My own thought processes set me up for failure.
I understand with further clarity how a well-balanced person experiences the ABC’s of Acceptance, Belonging, and Confidence. And how having Aspergers evokes feelings of Rejection, Not Fitting In, and Timidity.
I understand with further clarity how Maslow’s Hierarchy of needs relates to this female with Aspergers.
My physiological needs are being met.
My safety needs are not being met.
There is no security, stability, or freedom from fear. There are moments of relief from fear, but they are fleeting, always temporary, always changing.
My sense of belonging is limited.
I feel continually that I am not upholding to the rules, expectations, and norms of others. I question my actions, my motives, my own belief systems. I upset my spouse; I neglect my family; being a lover comes with its challenges. I have friends that love me unconditionally, but I worry that they will discover, at a deeper level, I am too odd, too strange, too much to deal with, not enough.
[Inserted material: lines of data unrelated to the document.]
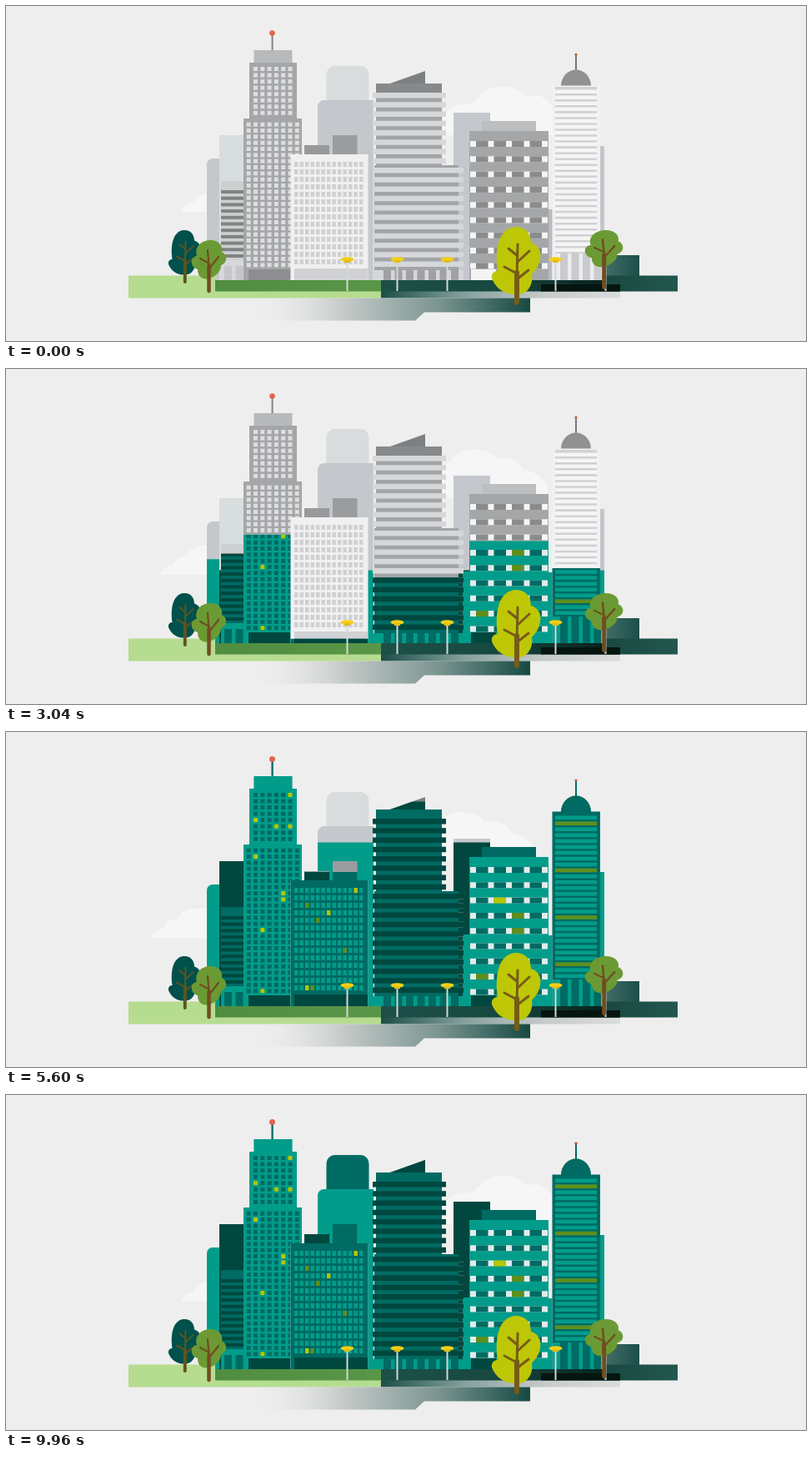
An HTML page with a canvas for the animation above (10 s loop, 960 px wide and 402 px high).

```html
<!DOCTYPE html>
<html lang="en">
<head>
<meta charset="utf-8">
<title>City turning green</title>
<style>
  html, body { margin: 0; width: 100%; height: 100%; overflow: hidden; background: #eee; }
  canvas { display: block; }
</style>
</head>
<body>
<canvas id="stage" width="960" height="402"></canvas>
<script>
const ctx = document.getElementById('stage').getContext('2d');
const LOOP = 10000, FLOOR = 329;
const TEAL = '#029c8b', MID = '#006b63', DARK = '#00483f', LIT = '#b5c800', DIM = '#5f8f1d';
let green = false;

const tone = (grey, tint) => green ? tint : grey;

function rect(color, x, y, right, bottom, radius = 0) {
  ctx.fillStyle = color;
  ctx.beginPath();
  ctx.roundRect(x, y, right - x, bottom - y, radius);
  ctx.fill();
}

function shape(color, d) {
  ctx.fillStyle = color;
  ctx.fill(new Path2D(d));
}

function line(color, width, d) {
  ctx.strokeStyle = color;
  ctx.lineWidth = width;
  ctx.lineCap = 'round';
  ctx.stroke(new Path2D(d));
}

function oval(color, x, y, rx, ry = rx) {
  ctx.fillStyle = color;
  ctx.beginPath();
  ctx.ellipse(x, y, rx, ry, 0, 0, 7);
  ctx.fill();
}

function fade(x0, x1, ...stops) {
  const g = ctx.createLinearGradient(x0, 0, x1, 0);
  stops.forEach((c, i) => g.addColorStop(i / (stops.length - 1), c));
  return g;
}

// Repeats one cell over columns and rows; returns a painter for single lit cells
function grid(color, x, y, w, h, cols, dx, rows, dy) {
  const cell = (fill, c, r) =>
    rect(fill, x + c * dx, y + r * dy, x + c * dx + w, y + r * dy + h);
  for (let r = 0; r < rows; r++)
    for (let c = 0; c < cols; c++) cell(color, c, r);
  return (fill, ...cells) => green && cells.forEach(([c, r]) => cell(fill, c, r));
}

const stripes = (color, x, y, w, h, rows, dy) => grid(color, x, y, w, h, 1, 0, rows, dy);
const bars = (color, x, y, count) => grid(color, x, y, 9, FLOOR - y, count, 13.5, 1, 0);

function leftBlock() {
  rect(tone('#c4c8cc', TEAL), 241, 183, 290, FLOOR, [7, 0, 0, 0]);
}

function backRow() {
  rect(tone('#d8dcdc', MID), 384.5, 72, 435.5, 125, 10);
  rect(tone('#c4c8cc', TEAL), 374, 113, 441, FLOOR, [8, 0, 0, 0]);
  rect(tone('#c4c8cc', DARK), 537, 128, 581, FLOOR);
  rect(tone('#c4c8cc', TEAL), 548, 243, 570, FLOOR);
  rect(tone('#c4c6cb', TEAL), 700, 168, 718, 300);
  rect(tone('#b8bbbf', TEAL), 646, 244, 656, FLOOR);
  rect(tone('#d8dddd', DARK), 256, 155, 290, FLOOR);
}

function stripedBlock() {
  rect(tone('#cdd0d0', MID), 258, 210, 286, 307);
  stripes(tone('#7f8382', DARK), 258, 221, 28, 4, 11, 7.7);
  rect(tone('#d6d7da', TEAL), 258, 305, 286, FLOOR);
  bars(tone('#c4c6c9', MID), 262, 312, 2);
}

function tallTower() {
  const wall = tone('#a5a6a8', TEAL), glass = tone('#dddee0', MID);
  rect(tone('#808285', MID), 318.6, 34, 320.6, 54);
  oval('#e2654d', 319.5, 32.5, 3.3);
  rect(tone('#b8b9bb', TEAL), 297.5, 53, 343.5, 69);
  rect(wall, 292, 68, 349, 136);
  rect(wall, 285, 135, 355, FLOOR);
  const upper = grid(glass, 297, 73, 5, 5, 6, 8.3, 8, 7.55);
  const lower = grid(glass, 288.7, 139.7, 5, 5, 8, 8.3, 24, 7.33);
  upper(LIT, [5, 0], [0, 4], [3, 5], [5, 5]);
  lower(LIT, [1, 1], [5, 7], [5, 8], [2, 13], [2, 23]);
  rect(tone('#8d8e90', DARK), 291, 316, 341, FLOOR);
}

function whiteBlock() {
  rect(tone('#98999b', DARK), 358, 167, 388, 179);
  rect(tone('#9b9c9e', MID), 392, 155, 421.5, 179);
  rect(tone('#f0f0f1', MID), 341.5, 178, 434.5, FLOOR);
  const pane = grid(tone('#cfd0d2', TEAL), 346, 187, 4.4, 6, 13, 6.5, 14, 9);
  pane(LIT, [11, 0], [6, 3], [2, 13]);
  pane(DIM, [2, 2], [4, 4], [9, 8], [3, 13]);
  rect(tone('#d0d1d4', DARK), 346, 315, 434, FLOOR);
}

function centreTower() {
  const core = tone('#a3a4a6', MID), slab = tone('#d6d7d9', DARK);
  shape(tone('#7d8082', DARK), 'M458 94L503 78V94Z');
  rect(core, 444, 93, 523, 192);
  rect(tone('#87898b', MID), 444, 93, 523, 104);
  rect(core, 442, 191, 543, 318);
  for (let i = 0; i < 19; i++) {
    const y = 104 + i * 11.25;
    rect(slab, 440, y, i < 8 ? 528 : 549, y + 6.4);
  }
  rect(tone('#d6d7da', TEAL), 440, 317, 549, FLOOR);
  bars(tone('#a0a1a3', MID), 453, 317, 7);
}

function gridBlock() {
  rect(tone('#bdbebf', MID), 571, 138, 636, 151);
  rect(tone('#a5a6a8', TEAL), 556, 150, 651, FLOOR);
  stripes(tone('#f4f4f4', '#e2ebea'), 557, 162, 93, 7, 9, 18.3);
  const pane = grid(tone('#8a8b8d', MID), 564, 162, 14.5, 7, 4, 21.5, 9, 18.3);
  pane(LIT, [1, 2]);
  pane(DIM, [2, 3], [2, 4], [0, 7]);
  rect(tone('#f4f4f5', DARK), 558, 316, 588, FLOOR);
}

function domeTower() {
  rect(tone('#737679', MID), 683, 59, 685, 78);
  oval('#d9553f', 684, 58, 1.6);
  shape(tone('#8f9193', MID), 'M666 96A18 19.5 0 0 1 702 96Z');
  rect(tone('#f1f1f2', MID), 655.5, 95.5, 713, FLOOR);
  rect(tone('#d0d1d3', MID), 659, 97, 709, 300);
  stripes(tone('#f5f5f6', TEAL), 659, 100.5, 50, 4.5, 28, 7.04);
  if (green) stripes(DIM, 659, 107.5, 50, 4.5, 4, 8 * 7.04);
  rect(tone('#ececee', TEAL), 655.5, 297, 713, FLOOR);
  bars(tone('#cacbcd', MID), 665, 297, 4);
}

// The green edge climbs from the floor to each top: [building, top, start, end, power]
const skyline = [
  [leftBlock, 183, 900, 4000, 1],
  [backRow, 71, 980, 7050, 1],
  [stripedBlock, 209, 824, 3310, 1],
  [tallTower, 28, 1000, 4714, 1.4],
  [whiteBlock, 154, 2755, 5765, 1.5],
  [centreTower, 77, 1620, 5695, 1.1],
  [gridBlock, 137, 740, 4350, 1],
  [domeTower, 55, 1220, 5658, 1.25]
];

function edgeAt(t, top, start, end, power) {
  const u = Math.min(1, Math.max(0, (t - start) / (end - start)));
  return FLOOR - (FLOOR - top) * u ** power;
}

function clouds(t) {
  const drift = (1 - Math.cos(2 * Math.PI * t / LOOP)) / 2;
  const cloud = (range, d) => {
    ctx.save();
    ctx.translate(-range * drift, 0);
    shape('#f6f6f6', d);
    ctx.restore();
  };
  cloud(38, 'M210 247Q214 236 225 236Q229 225 241 225Q248 212 264 212H290V247Z');
  cloud(51, 'M522 142Q526 121 548 118Q562 118 567 110Q577 96.5 597 96.5Q615 97 624 108Q648 104 655 121Q676 124 684 142V155H522Z');
}

function ground() {
  rect('#b6dc90', 147, 323.5, 251, 350.5);
  rect('#b6dc90', 251, 342, 450, 350.5);
  rect(fade(251, 450, '#4f8d40', '#5a9648'), 251, FLOOR, 450, 342.5);
  rect(fade(450, 745, '#1c4e48', '#84a09c', '#c6cbca', '#dcdedd'), 450, 342, 737, 350.5);
  rect(fade(450, 737, '#1d5049', '#174840', '#061c17'), 450, FLOOR, 737, 342.5);
  rect(fade(718, 760, '#446d67', '#1b4f49'), 720, 299, 760, FLOOR);
  rect(fade(718, 806, '#1a4841', '#21574f'), 718, 323.5, 806, 342.5);
  rect('#05150f', 642, 334, 737, 342.5);
  shape(fade(290, 629, '#eeeeee00', '#c6cbca', '#7d9692', '#164a43'),
    'M290 350.5H629V367.5H502L491 377.5H290Z');
}

function lamp(x) {
  rect('#d3d8d7', x - 1, 304, x + 1, 342);
  oval('#f3cf14', x, 304, 8, 2.8);
  rect('#e5bc10', x - 3.5, 305, x + 3.5, 308);
}

const TALL = {
  crown: 'M27 0C41 -1 47 9 47 19C55 21 60 29 58 38C57 49 49 55 48 57C50 69 43 82 30 81C17 82 5 75 0 62C-1 56 3 53 7 53C4 35 5 3 27 0Z',
  branches: 'M30 61L31 21M31 42L45 29M30 56L15 48M31 35L20 26M30 63L44 52',
  trunk: 'M30 55V', stem: 6
};
const ROUND = {
  crown: 'M22 0C31 -1 39 5 37 14C44 17 44 28 36 30C36 39 28 44 22 46C14 48 8 44 8 35C-1 33 -2 20 7 19C4 9 11 1 22 0Z',
  branches: 'M22 37L20 12M22 28L11 22M22 34L33 20',
  trunk: 'M21.5 31V', stem: 4.5
};

function tree(kind, x, y, sx, sy, foot, leaf, bark) {
  ctx.save();
  ctx.translate(x, y);
  ctx.scale(sx, sy);
  shape(leaf, kind.crown);
  line(bark, kind.stem, kind.trunk + (foot - y) / sy);
  line(bark, kind.stem / 2, kind.branches);
  ctx.restore();
}

function draw(now) {
  const t = now % LOOP;
  rect('#eeeeee', 0, 0, 960, 402);
  clouds(t);
  for (const [building, ...climb] of skyline) {
    green = false;
    building();
    green = true;
    ctx.save();
    ctx.beginPath();
    ctx.rect(0, edgeAt(t, ...climb), 960, 402);
    ctx.clip();
    building();
    ctx.restore();
  }
  ground();
  [409.5, 469.5, 529.5, 659.5, 719.5].forEach(lamp);
  tree(TALL, 195, 269, 0.66, 0.66, 331, '#00504b', '#5d5423');
  tree(ROUND, 222, 281, 1, 1, 342, '#6b9a34', '#714d20');
  tree(TALL, 583, 265, 1, 1, 356, '#bdc706', '#775b18');
  tree(ROUND, 694, 269, 1.1, 0.95, 338, '#6b9a34', '#714d20');
  requestAnimationFrame(draw);
}
requestAnimationFrame(draw);
</script>
</body>
</html>
```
My self-esteem is limited.
I achieve mastery sometimes in my writing, in my thinking, in my ability to love others; but there remains an underlying doubt and fear about others’ judgment and rejection. I like ME most of the time. I would choose ME as a friend. I’d be happy with ME as a friend. Yet, at the same time I doubt my ability to be enough. I achieve recognition and even respect, but I over analyze both. I question am I worthy to receive recognition and respect? What if I disappoint, offend, and/or fall short? What if my faults are singled out? What if I am ridiculed, judged, and rejected? What if I become prideful?
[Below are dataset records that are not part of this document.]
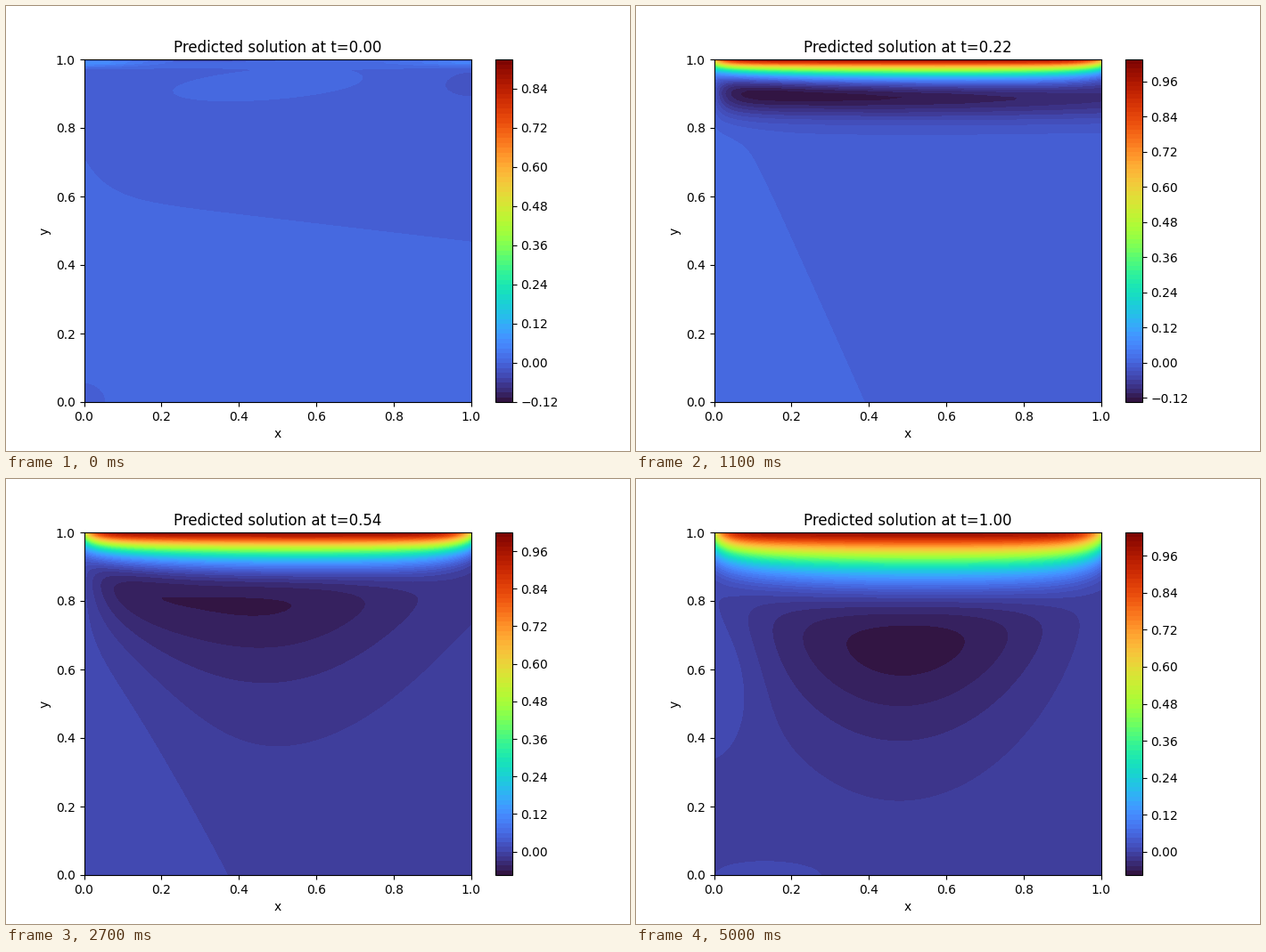
A matplotlib script that plays this animation: 700 px wide and 500 px high, repeating every 5100 ms.

```python
import numpy as np
import matplotlib.pyplot as plt
from matplotlib.animation import FuncAnimation
from matplotlib.ticker import MaxNLocator

FRAMES, INTERVAL = 51, 100
UNIT = 0.015          # weak flow terms are written in multiples of this

axis = np.linspace(0, 1, 101)
X, Y = np.meshgrid(axis, axis)
S = 1 - Y             # depth below the lid


def ramp(t, start, end):
    """Smooth step from 0 to 1."""
    p = np.clip((t - start) / (end - start), 0, 1)
    return p * p * (3 - 2 * p)


def bump(x, y, wx, wy):
    return np.exp(-(x / wx) ** 2 - (y / wy) ** 2)


def lid_layer(t):
    """Boundary layer under the moving lid, slower and thinner at the walls."""
    edge = ramp(t, .05, .3)
    thick = 1 - edge * (.4 * np.exp(-X / .2) + .35 * np.exp((X - 1) / .15))
    speed = 1 - edge * (.5 * np.exp(-X / .03) + .4 * np.exp((X - 1) / .04))
    delta = .094 * max(t, .01) ** .6
    return min(1, t / .02) * speed * np.exp(-(S / (delta * thick)) ** 1.4)


def back_flow(t):
    """Strong reversed band that fades as it sinks."""
    amp = 1.87 * np.exp(-t / .085) * (1 - np.exp(-(t / .03) ** 2))
    along = np.exp(-1.7 * np.exp(-5 * t) * (X - .17) ** 2)
    along = along * (1 - ramp(t, .05, .3) * np.exp(-X / .03))
    depth = .003 + .41 * t + .015 * X
    across = np.exp(-((S - depth) / (.026 + .2 * t)) ** 2)
    return amp * along * across


def eddy(t):
    """Slow vortex that sinks and turns symmetric with time."""
    young = 1.2 * (1 - t)
    left = np.exp(-(X / .25) ** 2)
    near_wall = 10 * X * np.exp(1 - 10 * X)
    strength = np.sin(np.pi * X) + 1.1 * young * near_wall
    strength = strength + (1.15 - 1.05 * t) * X ** 4
    core = .385 * t - .08 - .8 * (X - .45) ** 2 + .25 * young * left
    size = .19 * (1 - np.clip(young, 0, .8) * left)
    return (3.9 + .5 * t ** 3) * strength / np.cosh((S - core) / size)


def start_drift():
    """Weak pattern of the first moment."""
    middle = .6 - .133 * X + .11 * np.exp(-X / .06)
    drift = .4 * np.tanh((middle - Y) / .15)
    drift += .65 * bump(X - .48, Y - .925 - .08 * (X - .45), .35, .062)
    drift -= .9 * bump(X - 1, Y - .93, .13, .063)
    drift -= .7 * bump(X, Y, .075, .075)
    return drift


def side_drift(t):
    """Slightly positive on the left, negative on the right."""
    h = ramp(t, .08, .22)
    border = (.98 - .59 * h) * S ** (2 - h) - .04
    return 1.1 / (1 + np.exp((X - border) / .07)) - .4


def late_drift():
    """Two small positive pockets, at the left wall and at the floor."""
    wall = 1.3 * bump(X, Y - .57, .11, .19)
    floor = .6 * bump(X - .17, Y, .2, .06)
    return wall + floor - .3


def drift(t):
    early, late = ramp(t, 0, .08), ramp(t, .7, 1)
    flow = (1 - early) * start_drift() + early * side_drift(t)
    return (1 - late) * flow + late * late_drift()


def start_strip(t):
    """Thin ripple along the lid at the very start."""
    walls = np.exp(-(X / .15) ** 2) + .7 * np.exp(-((1 - X) / .15) ** 2) + .2
    light = .07 * np.exp(-((S - .012) / .008) ** 2) * walls
    dark = .05 * bump(X - .3, S, .15, .006)
    return max(0, 1 - t / .02) * (light - dark)


def field(t):
    grown = ramp(t, .18, .42)
    flow = UNIT * (drift(t) - grown * eddy(t)) - (1 - grown) * back_flow(t)
    layer = lid_layer(t)
    return flow * (1 - layer) + layer + start_strip(t)


def contour_levels(t):
    lo = np.interp(t, [0, .02, .08, .14, .22, .42],
                   [-.118, -.55, -.69, -.345, -.134, -.066])
    hi = np.interp(t, [0, .08, .22, .68, .84, 1],
                   [.925, 1.215, 1.03, 1.003, 1.004, 1.033])
    ticks = MaxNLocator(101, min_n_ticks=1).tick_values(lo, hi)
    step = ticks[1] - ticks[0]
    return ticks[(ticks > lo - step) & (ticks < hi + step)]


fig = plt.figure(figsize=(7, 5), dpi=100)


def draw(i):
    t = i / (FRAMES - 1)
    fig.clear()
    ax = fig.add_subplot()
    levels = contour_levels(t)
    u = np.clip(field(t), levels[0], levels[-1])
    filled = ax.contourf(X, Y, u, levels=levels, cmap="turbo")
    fig.colorbar(filled, ax=ax)
    ax.set_title(f"Predicted solution at t={t:.2f}")
    ax.set_xlabel("x")
    ax.set_ylabel("y")
    return []


anim = FuncAnimation(fig, draw, frames=FRAMES, interval=INTERVAL, repeat=True)
plt.show()
```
My self-actualization is intriguing.
This is where my triangle is top-heavy. I do pursue my inner talents. I do pursue creative endeavors. I do feel fulfilled by my endeavors. It appears my self-actualization is reached from a different avenue than the norm. I do not progress up the triangle. Instead I take a ladder, lean it against the triangle, climb up, and bypass the center of the triangle, to reach the top. I pursue my talents because that is my refuge, my retreat, my coping mechanism. In this realm, atop the triangle, lies my freedom and power. Atop the triangle sits my obsession, fixation, passion, joy, and extreme love.
And that explains where I was yesterday. I was seated on the top-level of the triangle. High out of reach. I retreated to my place of comfort.
Today, I climb back down the ladder, back to the ground. But I carry with me a greater clarity, a clarity only found because I sat at the highest peak and viewed my world.
“We would worry less about what others think of us if we realized how seldom they do.” ~ Ethel Barrett
“I was a personality before I became a person – I am simple, complex, generous, selfish, unattractive, beautiful, lazy, and driven.” ~ Barbra Streisand
“I would step into a place of being lined up with a sense of purpose and my inner compass, and everything was going in the same direction. Then I’d get lazy and get off the track. And then things would start to fall apart, and I’d back up and get it together again.” ~ Kathy Mattea
Kathy Mattea in 1994 Teach Your Children Well
Okay Poem Below
It’s okay to be lazy
It’s okay to get off track
It’s okay to take a break
It’s okay to sleep in
It’s okay to wear pajamas
It’s okay to avoid the mirror
It’s okay to lounge on the couch
It’s okay to overeat
It’s okay to get off-balance
It’s okay to eat ice cream
It’s okay to obsess
It’s okay to ignore the laundry
It’s okay to gain weight
It’s okay to cry
It’s okay to make mistakes
It’s okay to get angry
It’s okay to be afraid
It’s okay not to like yourself
It’s okay to worry
It’s okay to over analyze
It’s okay to stay inside
It’s okay to fixate
It’s okay to do little
It’s okay to disappoint
It’s okay to frown
It’s okay to complain
It’s okay to shout
It’s okay to fail
It’s okay to have guilt
It’s okay to surrender
It’s okay to feel different
It’s okay to feel alone
It’s okay to want change
It’s okay to share pain
It’s okay to come up empty
It’s okay to be you
In everything you are